● DATA RECORDS:

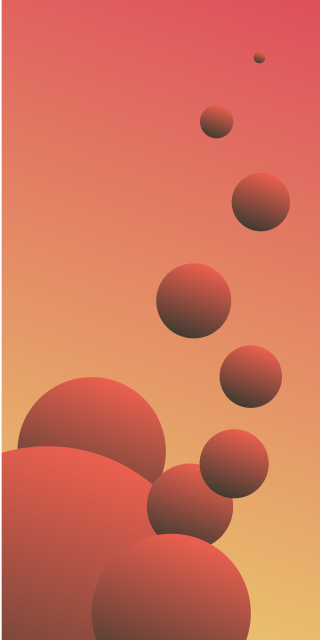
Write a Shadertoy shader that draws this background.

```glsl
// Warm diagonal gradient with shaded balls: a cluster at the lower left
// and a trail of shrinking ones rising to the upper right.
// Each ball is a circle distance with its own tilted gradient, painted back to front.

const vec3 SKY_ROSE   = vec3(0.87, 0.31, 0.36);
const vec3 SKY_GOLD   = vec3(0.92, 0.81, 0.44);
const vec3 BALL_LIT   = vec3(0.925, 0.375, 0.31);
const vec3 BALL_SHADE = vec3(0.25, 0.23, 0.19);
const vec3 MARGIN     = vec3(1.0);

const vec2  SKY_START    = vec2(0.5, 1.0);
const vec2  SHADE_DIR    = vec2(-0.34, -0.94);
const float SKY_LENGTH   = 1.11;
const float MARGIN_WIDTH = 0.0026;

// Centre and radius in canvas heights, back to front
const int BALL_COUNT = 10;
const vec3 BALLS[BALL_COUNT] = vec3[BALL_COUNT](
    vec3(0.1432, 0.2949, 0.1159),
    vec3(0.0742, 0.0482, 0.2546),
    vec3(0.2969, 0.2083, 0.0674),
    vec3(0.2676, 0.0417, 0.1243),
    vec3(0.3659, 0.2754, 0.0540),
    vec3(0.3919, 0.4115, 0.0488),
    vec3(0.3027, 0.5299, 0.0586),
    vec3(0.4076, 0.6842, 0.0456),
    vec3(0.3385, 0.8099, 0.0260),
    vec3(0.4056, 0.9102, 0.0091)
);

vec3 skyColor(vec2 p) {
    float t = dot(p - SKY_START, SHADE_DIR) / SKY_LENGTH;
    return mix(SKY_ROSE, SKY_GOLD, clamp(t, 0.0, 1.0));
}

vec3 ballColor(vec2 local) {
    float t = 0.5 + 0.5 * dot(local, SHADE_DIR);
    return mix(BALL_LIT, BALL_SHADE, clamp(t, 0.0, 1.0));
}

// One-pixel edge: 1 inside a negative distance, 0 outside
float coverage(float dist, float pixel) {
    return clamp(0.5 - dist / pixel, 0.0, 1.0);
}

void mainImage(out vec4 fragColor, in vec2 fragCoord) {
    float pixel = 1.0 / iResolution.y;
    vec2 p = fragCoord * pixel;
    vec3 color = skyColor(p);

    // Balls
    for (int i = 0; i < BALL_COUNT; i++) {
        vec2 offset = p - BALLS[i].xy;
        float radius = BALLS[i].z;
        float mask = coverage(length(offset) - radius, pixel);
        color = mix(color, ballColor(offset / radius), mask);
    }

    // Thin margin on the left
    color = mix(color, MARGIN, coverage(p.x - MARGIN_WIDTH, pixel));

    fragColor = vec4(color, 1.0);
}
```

...

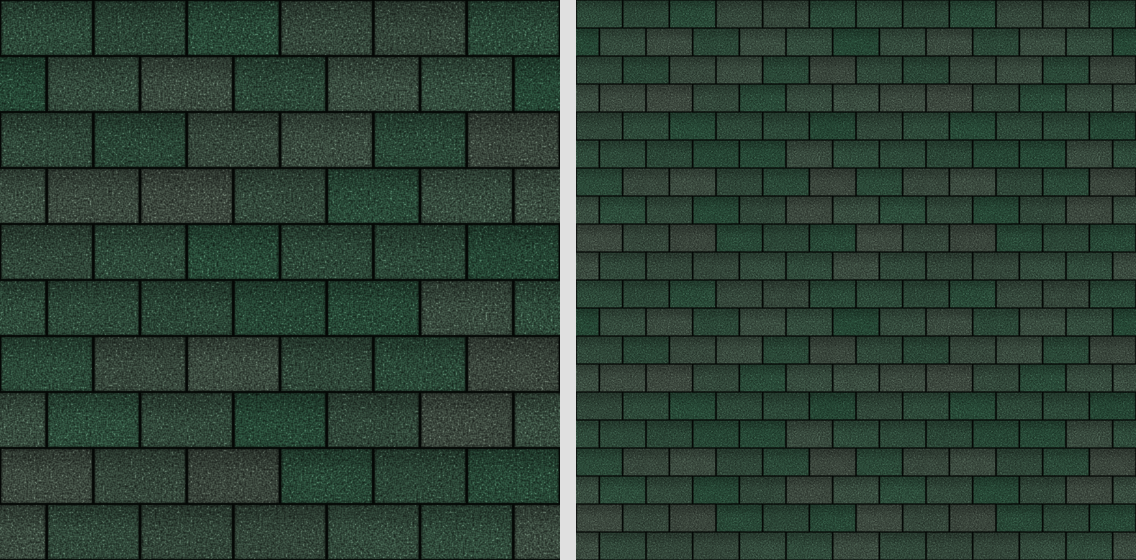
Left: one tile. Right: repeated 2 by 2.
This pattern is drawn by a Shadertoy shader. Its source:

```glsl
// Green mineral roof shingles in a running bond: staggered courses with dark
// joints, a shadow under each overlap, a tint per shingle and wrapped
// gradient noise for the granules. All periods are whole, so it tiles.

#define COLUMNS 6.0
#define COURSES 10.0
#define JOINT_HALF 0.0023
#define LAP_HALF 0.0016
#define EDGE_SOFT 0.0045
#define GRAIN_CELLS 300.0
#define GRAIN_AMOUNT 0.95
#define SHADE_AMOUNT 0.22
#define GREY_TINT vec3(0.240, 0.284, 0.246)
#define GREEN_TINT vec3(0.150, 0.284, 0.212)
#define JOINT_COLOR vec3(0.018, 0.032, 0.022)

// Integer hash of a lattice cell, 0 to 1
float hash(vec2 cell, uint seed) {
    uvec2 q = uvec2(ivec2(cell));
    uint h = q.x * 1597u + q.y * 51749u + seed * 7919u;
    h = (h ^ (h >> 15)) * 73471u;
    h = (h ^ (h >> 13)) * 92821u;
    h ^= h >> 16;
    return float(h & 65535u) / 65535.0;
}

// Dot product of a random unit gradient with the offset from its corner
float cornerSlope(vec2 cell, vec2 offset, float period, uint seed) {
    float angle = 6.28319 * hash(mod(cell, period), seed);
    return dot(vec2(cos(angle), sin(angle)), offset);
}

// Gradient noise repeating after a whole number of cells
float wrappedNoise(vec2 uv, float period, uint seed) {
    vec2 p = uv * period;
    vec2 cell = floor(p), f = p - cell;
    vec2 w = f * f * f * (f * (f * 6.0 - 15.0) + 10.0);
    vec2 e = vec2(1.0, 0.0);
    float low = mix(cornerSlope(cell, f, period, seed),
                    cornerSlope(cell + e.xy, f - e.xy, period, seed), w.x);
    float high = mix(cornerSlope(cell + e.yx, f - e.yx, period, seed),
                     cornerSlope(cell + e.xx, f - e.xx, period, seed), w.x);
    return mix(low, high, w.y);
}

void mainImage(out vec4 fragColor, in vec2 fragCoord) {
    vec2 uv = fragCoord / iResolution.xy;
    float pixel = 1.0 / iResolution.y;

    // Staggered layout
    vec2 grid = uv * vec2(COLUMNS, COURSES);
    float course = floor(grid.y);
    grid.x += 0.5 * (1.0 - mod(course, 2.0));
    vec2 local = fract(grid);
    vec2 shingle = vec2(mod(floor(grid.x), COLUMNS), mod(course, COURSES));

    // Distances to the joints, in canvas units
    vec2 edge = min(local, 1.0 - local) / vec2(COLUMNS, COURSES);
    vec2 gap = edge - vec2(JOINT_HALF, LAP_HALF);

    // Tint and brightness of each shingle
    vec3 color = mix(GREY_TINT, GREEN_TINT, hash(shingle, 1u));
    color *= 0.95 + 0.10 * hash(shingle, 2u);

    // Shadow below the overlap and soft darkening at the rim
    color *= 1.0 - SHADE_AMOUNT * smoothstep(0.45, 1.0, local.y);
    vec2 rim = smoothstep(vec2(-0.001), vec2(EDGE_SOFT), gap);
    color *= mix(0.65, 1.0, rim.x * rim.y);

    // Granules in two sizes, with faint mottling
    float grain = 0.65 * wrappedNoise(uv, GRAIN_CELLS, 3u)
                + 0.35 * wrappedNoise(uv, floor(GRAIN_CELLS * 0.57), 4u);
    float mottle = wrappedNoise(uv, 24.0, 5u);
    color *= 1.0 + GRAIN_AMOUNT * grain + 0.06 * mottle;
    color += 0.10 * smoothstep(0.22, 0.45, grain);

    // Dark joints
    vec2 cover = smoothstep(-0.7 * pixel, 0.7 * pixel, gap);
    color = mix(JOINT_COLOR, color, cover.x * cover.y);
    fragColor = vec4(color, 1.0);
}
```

---

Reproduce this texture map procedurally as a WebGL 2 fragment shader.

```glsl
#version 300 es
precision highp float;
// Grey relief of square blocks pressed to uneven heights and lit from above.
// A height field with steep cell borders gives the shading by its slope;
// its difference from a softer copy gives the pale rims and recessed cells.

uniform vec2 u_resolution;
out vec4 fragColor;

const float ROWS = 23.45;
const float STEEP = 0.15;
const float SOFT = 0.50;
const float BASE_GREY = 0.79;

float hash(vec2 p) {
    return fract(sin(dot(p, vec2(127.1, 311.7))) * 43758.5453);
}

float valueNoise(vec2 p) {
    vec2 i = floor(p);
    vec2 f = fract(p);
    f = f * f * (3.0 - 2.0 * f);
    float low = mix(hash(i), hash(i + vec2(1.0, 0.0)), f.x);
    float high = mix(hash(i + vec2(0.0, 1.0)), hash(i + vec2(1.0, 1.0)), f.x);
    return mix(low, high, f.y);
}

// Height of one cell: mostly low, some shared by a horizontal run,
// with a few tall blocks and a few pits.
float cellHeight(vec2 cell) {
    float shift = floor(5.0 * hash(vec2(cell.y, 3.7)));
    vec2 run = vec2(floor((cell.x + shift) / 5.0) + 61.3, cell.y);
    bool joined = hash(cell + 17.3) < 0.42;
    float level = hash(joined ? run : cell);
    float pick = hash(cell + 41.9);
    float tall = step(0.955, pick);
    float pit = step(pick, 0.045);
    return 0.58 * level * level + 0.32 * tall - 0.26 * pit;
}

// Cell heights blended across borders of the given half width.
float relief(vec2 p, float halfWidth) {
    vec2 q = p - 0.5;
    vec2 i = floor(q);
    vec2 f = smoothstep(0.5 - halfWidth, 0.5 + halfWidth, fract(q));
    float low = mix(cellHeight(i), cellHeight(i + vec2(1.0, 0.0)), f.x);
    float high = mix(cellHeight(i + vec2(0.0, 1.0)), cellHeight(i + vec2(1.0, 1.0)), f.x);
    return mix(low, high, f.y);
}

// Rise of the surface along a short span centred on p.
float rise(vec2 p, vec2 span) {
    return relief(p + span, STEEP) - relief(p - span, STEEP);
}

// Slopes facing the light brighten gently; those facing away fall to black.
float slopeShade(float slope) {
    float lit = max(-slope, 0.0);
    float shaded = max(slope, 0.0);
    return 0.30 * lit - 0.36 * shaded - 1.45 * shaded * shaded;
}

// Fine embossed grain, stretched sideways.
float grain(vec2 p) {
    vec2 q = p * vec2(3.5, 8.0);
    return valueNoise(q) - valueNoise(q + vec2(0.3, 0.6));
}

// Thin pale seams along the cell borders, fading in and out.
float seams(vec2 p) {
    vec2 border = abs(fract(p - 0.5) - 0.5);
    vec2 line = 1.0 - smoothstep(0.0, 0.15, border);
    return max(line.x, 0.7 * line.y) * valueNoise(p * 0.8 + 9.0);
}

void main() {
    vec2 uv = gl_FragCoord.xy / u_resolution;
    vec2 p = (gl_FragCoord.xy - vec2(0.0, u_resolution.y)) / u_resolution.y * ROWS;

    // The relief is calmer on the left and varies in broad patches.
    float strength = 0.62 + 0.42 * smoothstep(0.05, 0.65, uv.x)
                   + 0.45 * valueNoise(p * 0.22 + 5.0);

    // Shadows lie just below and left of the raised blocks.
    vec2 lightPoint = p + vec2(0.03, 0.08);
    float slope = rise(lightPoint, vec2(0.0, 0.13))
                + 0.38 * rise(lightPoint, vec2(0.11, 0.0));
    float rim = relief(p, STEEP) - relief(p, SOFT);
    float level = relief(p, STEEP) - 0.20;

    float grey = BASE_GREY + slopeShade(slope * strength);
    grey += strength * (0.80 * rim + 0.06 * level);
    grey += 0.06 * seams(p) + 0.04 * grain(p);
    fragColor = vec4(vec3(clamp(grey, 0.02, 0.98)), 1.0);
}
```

● WHAT IS REQUIRED:
Examine the listing line by line and give the number of lines where "valueNoise" occurs, with nothing added.

● YOUR RESPONSE:
4